Liz Cheney is ready to reveal Republican colleagues who asked Trump for presidential pardons after the January 6 riot

Liz Cheney is ready to reveal Republican colleagues who asked Trump for presidential pardons after the January 6 riot


Rep. Liz Cheney, vice chair of the House Select Committee to Investigate the January 6th Attack on the US Capitol, and Committee Chair Bennie Thomson take their seats during the panel’s fifth hearing on Thursday.Win McNamee/Getty Images

  • Former White House staff identified 4 GOP lawmakers who sought January 6-related pardons.

  • Liz Cheney previously named Republican Rep. Scott Perry as one pardon seeker.

  • Witnesses testified that several MAGA lawmakers inquired about potential pardons.

Republican Reps. Mat Gaetz of Florida, Mo Brooks of Alabama, Andy Biggs of Arizona, and Scott Perry of Pennsylvania all asked Donald Trump to pardon them for helping him try to overturn the 2020 election, forming White House aides said in a series of taped statements presented Thursday on Capitol Hill.

Trump White House aides John McEntee, Cassidy Hutchinson, and Eric Herschmann mapped out how the four House lawmakers — most of whom have already been subpoenaed by the select committee — asked for legal cover from future prosecution in a montage of clips the January 6 select committee played during its fifth public hearing.

Committee staff posted an image of an email Brooks sent administration officials, the subject being “Pardons.”

January 6 select committee staff displayed an image of an email Rep.  Mo Brooks of Alabama allegedly sent the White House requesting presidential pardons for MAGA lawmakers during the panel's fifth public hearing on Thursday, June 23.

January 6 select committee staff displayed an image of an email Rep. Mo Brooks of Alabama allegedly sent the White House requesting presidential pardons for MAGA lawmakers during the panel’s fifth public hearing on Thursday, June 23.Warren Rojas/Insider

In it, Brooks says he’s writing on behalf of Gaetz, and urges Trump to “give general (all purpose) pardons to the following groups of people: Every Congressman and Senate who voted to reject the electoral college vote submissions of Arizona and Pennsylvania.”
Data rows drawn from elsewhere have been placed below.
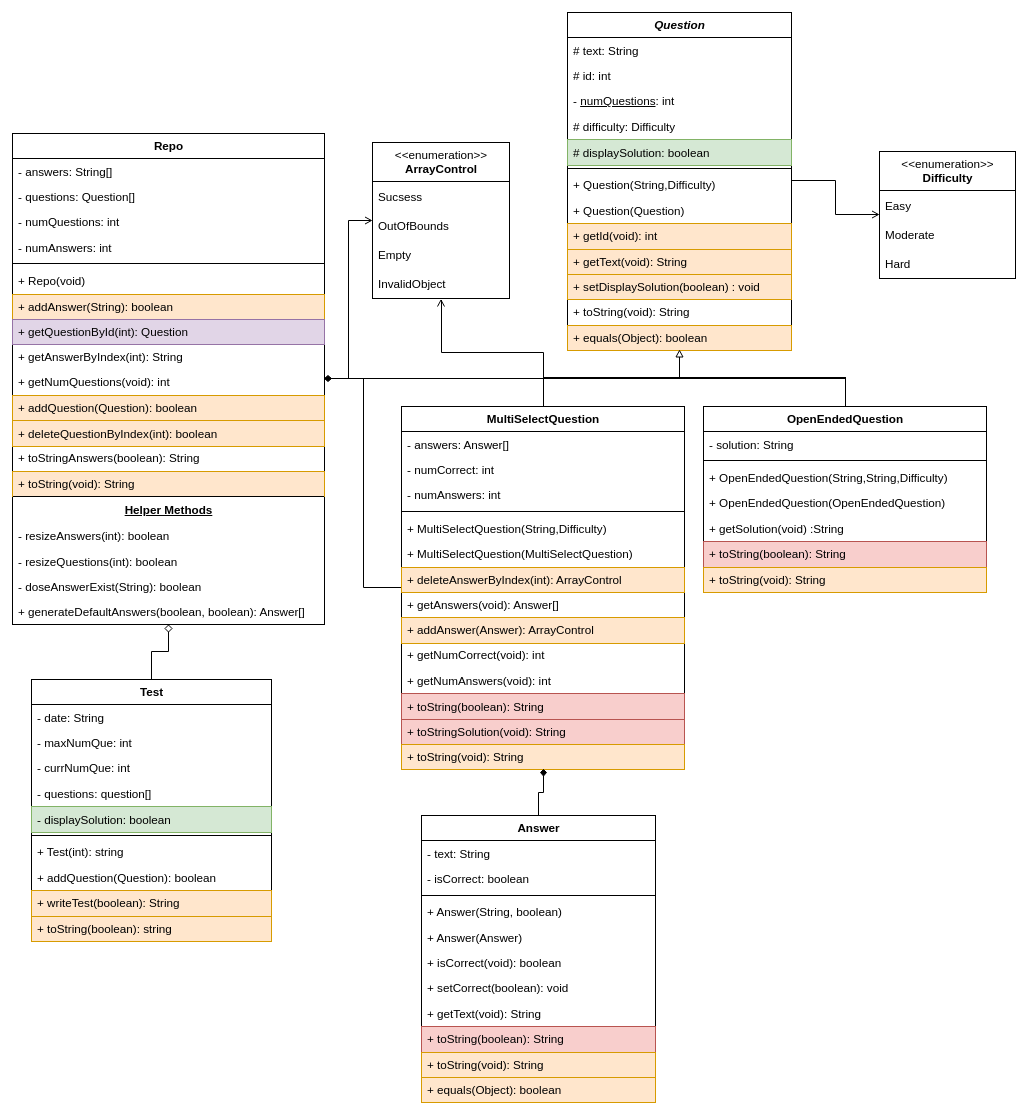
<!DOCTYPE html>
<html lang="en">
<head>
<meta charset="utf-8">
<title>Question repository class diagram</title>
<style>
:root {
  --ink: #000; --paper: #fff;
  --orange: #ffe6cc; --orange-line: #d79b00;
  --green: #d5e8d4; --green-line: #82b366;
  --purple: #e1d5e7; --purple-line: #9673a6;
  --red: #f8cecc; --red-line: #b85450;
  --row: 25.36px;
}
* { box-sizing: border-box; margin: 0; padding: 0; }
body { width: 1028px; height: 1117px; overflow: hidden; background: var(--paper); }
.diagram { position: relative; width: 1028px; height: 1117px; overflow: hidden; color: var(--ink); font: 11.7px/14px "Liberation Sans", Arial, sans-serif; }
.connectors { position: absolute; left: 0; top: 0; fill: none; stroke: var(--ink); }
.connectors .solid { fill: var(--ink); }
.connectors .hollow { fill: var(--paper); }
.class { position: absolute; display: flex; flex-direction: column; border: 1px solid var(--ink); background: var(--paper); }
h2 { flex: none; height: 25px; display: flex; flex-direction: column; align-items: center; justify-content: center; border-bottom: 1px solid var(--ink); font-size: inherit; font-weight: 700; }
h2 small { font-size: inherit; font-weight: 400; }
.abstract h2 { font-style: italic; }
ul { list-style: none; display: flex; flex-direction: column; }
li { flex: none; height: var(--row); display: flex; align-items: center; padding-left: 5px; white-space: pre; }
ul + ul::before { content: ""; flex: none; height: 7.8px; background: linear-gradient(var(--ink), var(--ink)) 0 3px / 100% 1px no-repeat; }
.orange, .green, .purple, .red { height: calc(var(--row) + 1px); margin: 0 -1px -1px; border: 1px solid; }
.orange { background: var(--orange); border-color: var(--orange-line); }
.green { background: var(--green); border-color: var(--green-line); }
.purple { background: var(--purple); border-color: var(--purple-line); }
.red { background: var(--red); border-color: var(--red-line); }
.orange, .green, .purple, .red { padding-left: 5px; }
.enum h2 { height: 39px; }
.enum li { height: 29.25px; }
.helpers { flex: none; height: 27px; border-top: 1px solid var(--ink); display: flex; align-items: center; justify-content: center; font-size: inherit; text-decoration: underline; }
#repo { left: 12px; top: 133px; width: 313px; height: 492px; }
#array-control { left: 372px; top: 142px; width: 138px; height: 157px; }
#question { left: 567px; top: 12px; width: 225px; height: 338px; }
#difficulty { left: 879px; top: 151px; width: 137px; height: 128px; }
#multi-select { left: 401px; top: 406px; width: 284px; height: 363px; }
#open-ended { left: 703px; top: 406px; width: 284px; height: 186px; }
#test { left: 31px; top: 679px; width: 241px; height: 262px; }
#answer { left: 421px; top: 815px; width: 235px; height: 288px; }
</style>
</head>
<body>
<main class="diagram">
  <section class="class" id="repo">
    <h2>Repo</h2>
    <ul>
      <li>- answers: String[]</li>
      <li>- questions: Question[]</li>
      <li>- numQuestions: int</li>
      <li>- numAnswers: int</li>
    </ul>
    <ul>
      <li>+ Repo(void)</li>
      <li class="orange">+ addAnswer(String): boolean</li>
      <li class="purple">+ getQuestionById(int): Question</li>
      <li>+ getAnswerByIndex(int): String</li>
      <li>+ getNumQuestions(void): int</li>
      <li class="orange">+ addQuestion(Question): boolean</li>
      <li class="orange">+ deleteQuestionByIndex(int): boolean</li>
      <li>+ toStringAnswers(boolean): String</li>
      <li class="orange">+ toString(void): String</li>
    </ul>
    <h3 class="helpers">Helper Methods</h3>
    <ul class="helper-list">
      <li>- resizeAnswers(int): boolean</li>
      <li>- resizeQuestions(int): boolean</li>
      <li>- doseAnswerExist(String): boolean</li>
      <li>+ generateDefaultAnswers(boolean, boolean): Answer[]</li>
    </ul>
  </section>

  <section class="class enum" id="array-control">
    <h2><small>&lt;&lt;enumeration&gt;&gt;</small>ArrayControl</h2>
    <ul>
      <li>Sucsess</li>
      <li>OutOfBounds</li>
      <li>Empty</li>
      <li>InvalidObject</li>
    </ul>
  </section>

  <section class="class abstract" id="question">
    <h2>Question</h2>
    <ul>
      <li># text: String</li>
      <li># id: int</li>
      <li>- <u>numQuestions</u>: int</li>
      <li># difficulty: Difficulty</li>
      <li class="green"># displaySolution: boolean</li>
    </ul>
    <ul>
      <li>+ Question(String,Difficulty)</li>
      <li>+ Question(Question)</li>
      <li class="orange">+ getId(void): int</li>
      <li class="orange">+ getText(void): String</li>
      <li class="orange">+ setDisplaySolution(boolean) : void</li>
      <li>+ toString(void): String</li>
      <li class="orange">+ equals(Object): boolean</li>
    </ul>
  </section>

  <section class="class enum" id="difficulty">
    <h2><small>&lt;&lt;enumeration&gt;&gt;</small>Difficulty</h2>
    <ul>
      <li>Easy</li>
      <li>Moderate</li>
      <li>Hard</li>
    </ul>
  </section>

  <section class="class" id="multi-select">
    <h2>MultiSelectQuestion</h2>
    <ul>
      <li>- answers: Answer[]</li>
      <li>- numCorrect: int</li>
      <li>- numAnswers: int</li>
    </ul>
    <ul>
      <li>+ MultiSelectQuestion(String,Difficulty)</li>
      <li>+ MultiSelectQuestion(MultiSelectQuestion)</li>
      <li class="orange">+ deleteAnswerByIndex(int): ArrayControl</li>
      <li>+ getAnswers(void): Answer[]</li>
      <li class="orange">+ addAnswer(Answer): ArrayControl</li>
      <li>+ getNumCorrect(void): int</li>
      <li>+ getNumAnswers(void): int</li>
      <li class="red">+ toString(boolean): String</li>
      <li class="red">+ toStringSolution(void): String</li>
      <li class="orange">+ toString(void): String</li>
    </ul>
  </section>

  <section class="class" id="open-ended">
    <h2>OpenEndedQuestion</h2>
    <ul>
      <li>- solution: String</li>
    </ul>
    <ul>
      <li>+ OpenEndedQuestion(String,String,Difficulty)</li>
      <li>+ OpenEndedQuestion(OpenEndedQuestion)</li>
      <li>+ getSolution(void) :String</li>
      <li class="red">+ toString(boolean): String</li>
      <li class="orange">+ toString(void): String</li>
    </ul>
  </section>

  <section class="class" id="test">
    <h2>Test</h2>
    <ul>
      <li>- date: String</li>
      <li>- maxNumQue: int</li>
      <li>- currNumQue: int</li>
      <li>- questions: question[]</li>
      <li class="green">- displaySolution: boolean</li>
    </ul>
    <ul>
      <li>+ Test(int): string</li>
      <li>+ addQuestion(Question): boolean</li>
      <li class="orange">+ writeTest(boolean): String</li>
      <li class="orange">+ toString(boolean): string</li>
    </ul>
  </section>

  <section class="class" id="answer">
    <h2>Answer</h2>
    <ul>
      <li>- text: String</li>
      <li>- isCorrect: boolean</li>
    </ul>
    <ul>
      <li>+ Answer(String, boolean)</li>
      <li>+ Answer(Answer)</li>
      <li>+ isCorrect(void): boolean</li>
      <li>+ setCorrect(boolean): void</li>
      <li>+ getText(void): String</li>
      <li class="red">+ toString(boolean): String</li>
      <li class="orange">+ toString(void): String</li>
      <li class="orange">+ equals(Object): boolean</li>
    </ul>
  </section>

  <svg class="connectors" width="1028" height="1117" viewBox="0 0 1028 1117" aria-hidden="true">
    <g id="repo-to-questions">
      <path d="M331 378.5H845.5V406M543.5 378.5V406"/>
      <path class="solid" d="M324.5 378.5l3.5-3 3.5 3-3.5 3z"/>
    </g>
    <g id="questions-extend-question">
      <path stroke-width="2" d="M543 378H846"/>
      <path d="M679.5 357V378"/>
      <path class="hollow" d="M679.5 350.5l3.5 6.5h-7z"/>
    </g>
    <g id="multi-select-to-array-control">
      <path d="M401 587.5H363.5V378.5H348.5V220.5H371"/>
      <path d="M365 217l6.5 3.5-6.5 3.5"/>
      <path d="M543.5 406V352.5H441.5V300"/>
      <path d="M437.5 306.5l3.5-6.5 3.5 6.5"/>
    </g>
    <g id="question-to-difficulty">
      <path d="M792 180.5H835.5V214.5H878"/>
      <path d="M872 211l6.5 3.5-6.5 3.5"/>
    </g>
    <g id="repo-to-test">
      <path d="M168.5 632V651.5H151.5V679"/>
      <path class="hollow" d="M168.5 625l3.5 3.5-3.5 3.5-3.5-3.5z"/>
    </g>
    <g id="multi-select-to-answer">
      <path d="M543.5 776V792.5H538.5V815"/>
      <path class="solid" d="M543.5 769.5l3 3-3 3.5-3-3.5z"/>
    </g>
  </svg>
</main>
</body>
</html>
Hutchinson, who worked for then-White House chief of staff Mark Meadows, testified that Gaetz, Brooks, Perry, Biggs, and Perry all asked for pardons. She said Rep. Jim Jordan of Ohio had discussed potential pardons, but never specifically asked for one. And Hutchinson said she thought Rep. Marjorie Taylor Greene of Georgia may have approached Trump White House counsel Patrick Philbin about a pardon, but she wasn’t sure about that.

January 6 select committee co-chair Liz Cheney promised to end the panel’s fifth public hearing by naming names of the congressional Republicans who allegedly wanted Trump to shield them from the fallout of the attack on the US Capitol.

“At the close of today’s hearing, we will see video testimony of three members of Donald Trump’s White House staff. They will identify certain members of Congress who contacted the White House after January 6 seeking presidential pardons,” the Wyoming Republican said Thursday during her opening remarks.

Cheney teased during the panel’s first hearing that investigators had uncovered evidence of sitting members of Congress lobbying the embattled former president to clear them of any wrongdoing before leaving office, naming Rep. Scott Perry of Pennsylvania, specifically, as one of the petitioners.

Perry, who has been subpoenaed by the committee regarding his interaction with former Justice Department official Jeff Clark, denied the accusation.

“The notion that I ever sought a Presidential pardon for myself or other Members of Congress is an absolute, shameless, and soulless lie,” Perry wrote on social media.

Trump’s ill-fated attempt to install Clark as acting attorney general in order to advance his campaign’s bogus election fraud strategy is the focal point of Thursday’s hearing on the former president’s bid to tamper with the DOJ.

Read the original article on Business Insider



Source link